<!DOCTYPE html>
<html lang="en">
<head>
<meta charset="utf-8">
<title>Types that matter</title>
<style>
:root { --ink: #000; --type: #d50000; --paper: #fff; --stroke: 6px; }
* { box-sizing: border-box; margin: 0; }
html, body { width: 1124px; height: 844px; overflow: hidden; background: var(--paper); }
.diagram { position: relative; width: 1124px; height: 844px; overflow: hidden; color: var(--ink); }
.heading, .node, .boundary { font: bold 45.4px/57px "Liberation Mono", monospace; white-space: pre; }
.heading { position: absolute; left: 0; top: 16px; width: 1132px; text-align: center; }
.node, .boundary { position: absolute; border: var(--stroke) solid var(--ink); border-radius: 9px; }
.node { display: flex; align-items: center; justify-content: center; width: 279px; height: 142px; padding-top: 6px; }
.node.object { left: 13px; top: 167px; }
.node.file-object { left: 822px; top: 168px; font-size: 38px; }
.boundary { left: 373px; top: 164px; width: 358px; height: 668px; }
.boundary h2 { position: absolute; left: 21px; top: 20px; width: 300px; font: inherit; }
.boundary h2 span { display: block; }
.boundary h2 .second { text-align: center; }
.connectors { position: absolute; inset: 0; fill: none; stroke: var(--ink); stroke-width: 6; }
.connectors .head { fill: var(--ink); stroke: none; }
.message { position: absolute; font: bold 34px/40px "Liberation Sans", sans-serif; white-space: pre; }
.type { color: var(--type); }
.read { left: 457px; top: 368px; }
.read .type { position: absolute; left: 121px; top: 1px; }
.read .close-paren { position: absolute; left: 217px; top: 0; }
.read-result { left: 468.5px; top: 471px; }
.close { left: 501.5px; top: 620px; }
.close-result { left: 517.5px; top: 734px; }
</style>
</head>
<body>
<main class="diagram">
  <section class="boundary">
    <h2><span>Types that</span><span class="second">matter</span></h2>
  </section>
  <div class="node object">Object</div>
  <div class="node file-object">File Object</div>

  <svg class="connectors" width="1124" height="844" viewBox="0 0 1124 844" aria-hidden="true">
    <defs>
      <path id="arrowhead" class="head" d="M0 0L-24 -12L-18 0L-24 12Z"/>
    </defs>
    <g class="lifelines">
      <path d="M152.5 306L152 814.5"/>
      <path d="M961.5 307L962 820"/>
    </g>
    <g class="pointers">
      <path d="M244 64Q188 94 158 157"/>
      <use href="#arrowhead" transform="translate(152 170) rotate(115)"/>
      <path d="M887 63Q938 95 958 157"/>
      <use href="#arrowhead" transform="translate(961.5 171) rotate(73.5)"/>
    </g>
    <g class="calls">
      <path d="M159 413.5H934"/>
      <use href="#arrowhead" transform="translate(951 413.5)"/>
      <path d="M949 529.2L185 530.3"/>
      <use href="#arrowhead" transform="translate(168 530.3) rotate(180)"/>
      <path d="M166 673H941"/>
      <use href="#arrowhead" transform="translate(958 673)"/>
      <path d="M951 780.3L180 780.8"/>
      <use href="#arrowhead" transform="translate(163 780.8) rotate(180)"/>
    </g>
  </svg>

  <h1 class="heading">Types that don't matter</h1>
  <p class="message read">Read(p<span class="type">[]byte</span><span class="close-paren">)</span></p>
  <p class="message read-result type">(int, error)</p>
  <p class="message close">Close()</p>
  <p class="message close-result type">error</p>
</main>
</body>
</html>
· · ·
# REQUIRED ACTION
Which lines in the entries above contain "href"? Pull each of them out.

# SOLUTION FOR THIS PROBLEM
      <use href="#arrowhead" transform="translate(152 170) rotate(115)"/>
      <use href="#arrowhead" transform="translate(961.5 171) rotate(73.5)"/>
      <use href="#arrowhead" transform="translate(951 413.5)"/>
      <use href="#arrowhead" transform="translate(168 530.3) rotate(180)"/>
      <use href="#arrowhead" transform="translate(958 673)"/>
      <use href="#arrowhead" transform="translate(163 780.8) rotate(180)"/>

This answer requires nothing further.